• Try it:
Look through the records and copy each line that has "style" in it.

*** Given entries ***

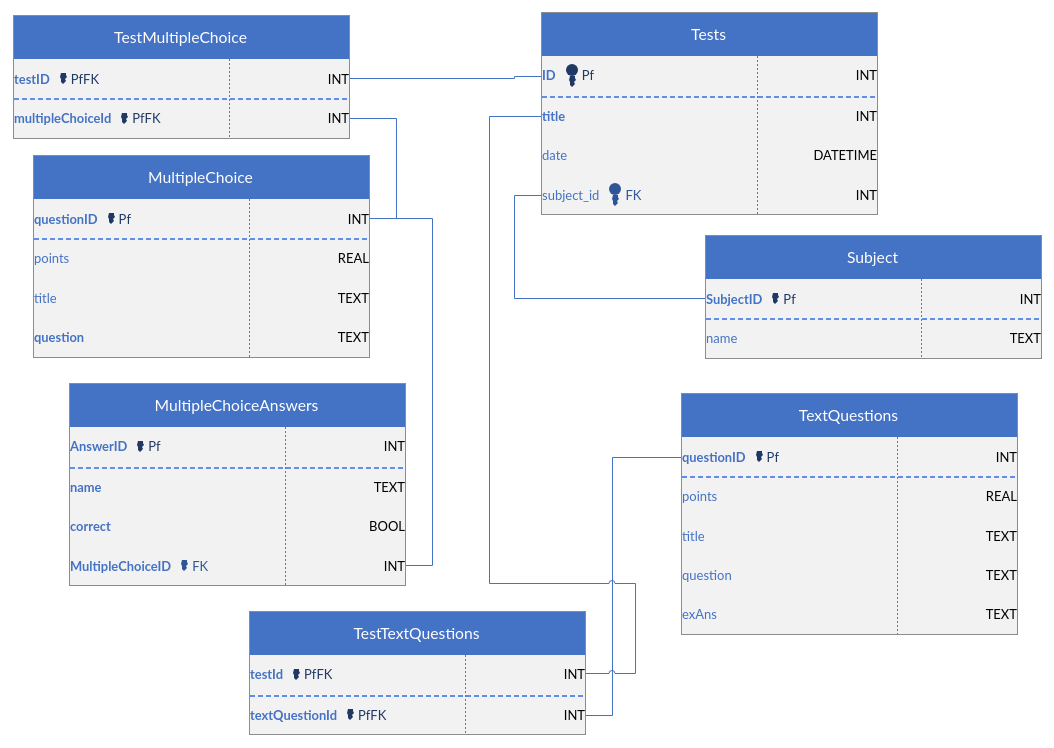
<!DOCTYPE html>
<html lang="en">
<head>
<meta charset="utf-8">
<title>Test database schema</title>
<style>
  :root {
    --blue: #4472c4;
    --dash: #5f8eee;
    --body: #f2f2f2;
    --edge: #8c8c8c;
    --divider: #777;
    --navy: #1f3864;
    --navy-soft: #2f5597;
  }
  * { box-sizing: border-box; margin: 0; }
  body { width: 1054px; height: 748px; overflow: hidden; background: #fff; }
  .diagram {
    position: relative; width: 1054px; height: 748px; overflow: hidden;
    font: 13px/16px Lato, Carlito, sans-serif; background: #fff;
  }
  .symbols { position: absolute; }
  .connectors { position: absolute; left: 0; top: 0; fill: none; stroke: var(--blue); stroke-width: 1; }

  .entity {
    --first: 40px;
    position: absolute; left: var(--x); top: var(--y); width: 337px; height: var(--h);
    display: flex; flex-direction: column; background: var(--body);
    outline: 1px solid var(--edge); outline-offset: -1px;
  }
  .entity.tall-key { --first: 41px; }
  .entity h2 {
    height: 44px; display: flex; align-items: center; justify-content: center;
    padding-right: 2px; background: var(--blue); color: #fff;
    font-size: 15.7px; font-weight: 400;
  }
  .fields {
    flex: 1; list-style: none; padding: 0;
    background: repeating-linear-gradient(var(--divider) 0 2px, transparent 2px 4px) 216px 0 / 1px 100% no-repeat;
  }
  .fields li { position: relative; display: flex; height: 39.4px; }
  .fields li:first-child { height: var(--first); }
  .fields li:first-child::after {
    content: ""; position: absolute; left: 1px; right: 1px; bottom: -1px; height: 2px;
    background: repeating-linear-gradient(90deg, var(--dash) 0 5px, transparent 5px 8px);
  }
  .name, .type { display: flex; align-items: center; padding-bottom: 1px; white-space: nowrap; }
  .name { width: 217px; gap: 10px; padding-left: 1px; color: var(--blue); }
  .type { flex: 1; justify-content: flex-end; padding-right: 1px; color: #000; }
  .tall-key li:first-child > span { padding-bottom: 2px; }
  .required .name { font-weight: 700; font-size: 12.9px; }

  .marker {
    display: flex; align-items: center; gap: 4px;
    color: var(--navy); font-size: 13px; font-weight: 400;
  }
  .marker.foreign { color: var(--navy-soft); }
  .marker svg { fill: currentColor; }
</style>
</head>
<body>
<main class="diagram">
  <svg class="symbols" width="0" height="0" aria-hidden="true">
    <defs>
      <path id="blade" d="M1 0H6V2L7 4L5 6L6 8L3 11L1 9V6L0 4Z"/>
      <g id="key"><circle cx="6" cy="6" r="6"/><use href="#blade" x="3" y="12"/></g>
    </defs>
  </svg>

  <svg class="connectors" width="1054" height="748" aria-hidden="true">
    <path d="M350 78.5H514.5V76.5H541"/>
    <path d="M350 118.5H396.5V218"/>
    <path d="M370 218.5H432.5V565.5H406"/>
    <path d="M541 116.5H489.5V583.5H609A3 3 0 0 1 615 583.5H635.5V673.5H615A3 3 0 0 0 609 673.5H586"/>
    <path d="M541 195.5H514.5V298.5H705"/>
    <path d="M681 457.5H612.5V715.5H586"/>
  </svg>

  <section class="entity" style="--x:13px;--y:15px;--h:124px">
    <h2>TestMultipleChoice</h2>
    <ul class="fields">
      <li class="required"><span class="name">testID
        <span class="marker"><svg width="7" height="11"><use href="#blade"/></svg>PfFK</span></span><span class="type">INT</span></li>
      <li class="required"><span class="name">multipleChoiceId
        <span class="marker"><svg width="7" height="11"><use href="#blade"/></svg>PfFK</span></span><span class="type">INT</span></li>
    </ul>
  </section>

  <section class="entity" style="--x:33px;--y:155px;--h:203px">
    <h2>MultipleChoice</h2>
    <ul class="fields">
      <li class="required"><span class="name">questionID
        <span class="marker"><svg width="7" height="11"><use href="#blade"/></svg>Pf</span></span><span class="type">INT</span></li>
      <li><span class="name">points</span><span class="type">REAL</span></li>
      <li><span class="name">title</span><span class="type">TEXT</span></li>
      <li class="required"><span class="name">question</span><span class="type">TEXT</span></li>
    </ul>
  </section>

  <section class="entity tall-key" style="--x:69px;--y:383px;--h:203px">
    <h2>MultipleChoiceAnswers</h2>
    <ul class="fields">
      <li class="required"><span class="name">AnswerID
        <span class="marker"><svg width="7" height="11"><use href="#blade"/></svg>Pf</span></span><span class="type">INT</span></li>
      <li class="required"><span class="name">name</span><span class="type">TEXT</span></li>
      <li class="required"><span class="name">correct</span><span class="type">BOOL</span></li>
      <li class="required"><span class="name">MultipleChoiceID
        <span class="marker foreign"><svg width="7" height="11"><use href="#blade"/></svg>FK</span></span><span class="type">INT</span></li>
    </ul>
  </section>

  <section class="entity tall-key" style="--x:249px;--y:611px;--h:124px">
    <h2>TestTextQuestions</h2>
    <ul class="fields">
      <li class="required"><span class="name">testId
        <span class="marker"><svg width="7" height="11"><use href="#blade"/></svg>PfFK</span></span><span class="type">INT</span></li>
      <li class="required"><span class="name">textQuestionId
        <span class="marker"><svg width="7" height="11"><use href="#blade"/></svg>PfFK</span></span><span class="type">INT</span></li>
    </ul>
  </section>

  <section class="entity tall-key" style="--x:541px;--y:12px;--h:203px">
    <h2>Tests</h2>
    <ul class="fields">
      <li class="required"><span class="name">ID
        <span class="marker"><svg width="12" height="23"><use href="#key"/></svg>Pf</span></span><span class="type">INT</span></li>
      <li class="required"><span class="name">title</span><span class="type">INT</span></li>
      <li><span class="name">date</span><span class="type">DATETIME</span></li>
      <li><span class="name">subject_id
        <span class="marker foreign"><svg width="12" height="23"><use href="#key"/></svg>FK</span></span><span class="type">INT</span></li>
    </ul>
  </section>

  <section class="entity" style="--x:705px;--y:235px;--h:124px">
    <h2>Subject</h2>
    <ul class="fields">
      <li class="required"><span class="name">SubjectID
        <span class="marker"><svg width="7" height="11"><use href="#blade"/></svg>Pf</span></span><span class="type">INT</span></li>
      <li><span class="name">name</span><span class="type">TEXT</span></li>
    </ul>
  </section>

  <section class="entity" style="--x:681px;--y:393px;--h:242px">
    <h2>TextQuestions</h2>
    <ul class="fields">
      <li class="required"><span class="name">questionID
        <span class="marker"><svg width="7" height="11"><use href="#blade"/></svg>Pf</span></span><span class="type">INT</span></li>
      <li><span class="name">points</span><span class="type">REAL</span></li>
      <li><span class="name">title</span><span class="type">TEXT</span></li>
      <li><span class="name">question</span><span class="type">TEXT</span></li>
      <li><span class="name">exAns</span><span class="type">TEXT</span></li>
    </ul>
  </section>
</main>
</body>
</html>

*** End of Given entries ***

• Answer section:
<style>
    flex: 1; list-style: none; padding: 0;
</style>
  <section class="entity" style="--x:13px;--y:15px;--h:124px">
  <section class="entity" style="--x:33px;--y:155px;--h:203px">
  <section class="entity tall-key" style="--x:69px;--y:383px;--h:203px">
  <section class="entity tall-key" style="--x:249px;--y:611px;--h:124px">
  <section class="entity tall-key" style="--x:541px;--y:12px;--h:203px">
  <section class="entity" style="--x:705px;--y:235px;--h:124px">
  <section class="entity" style="--x:681px;--y:393px;--h:242px">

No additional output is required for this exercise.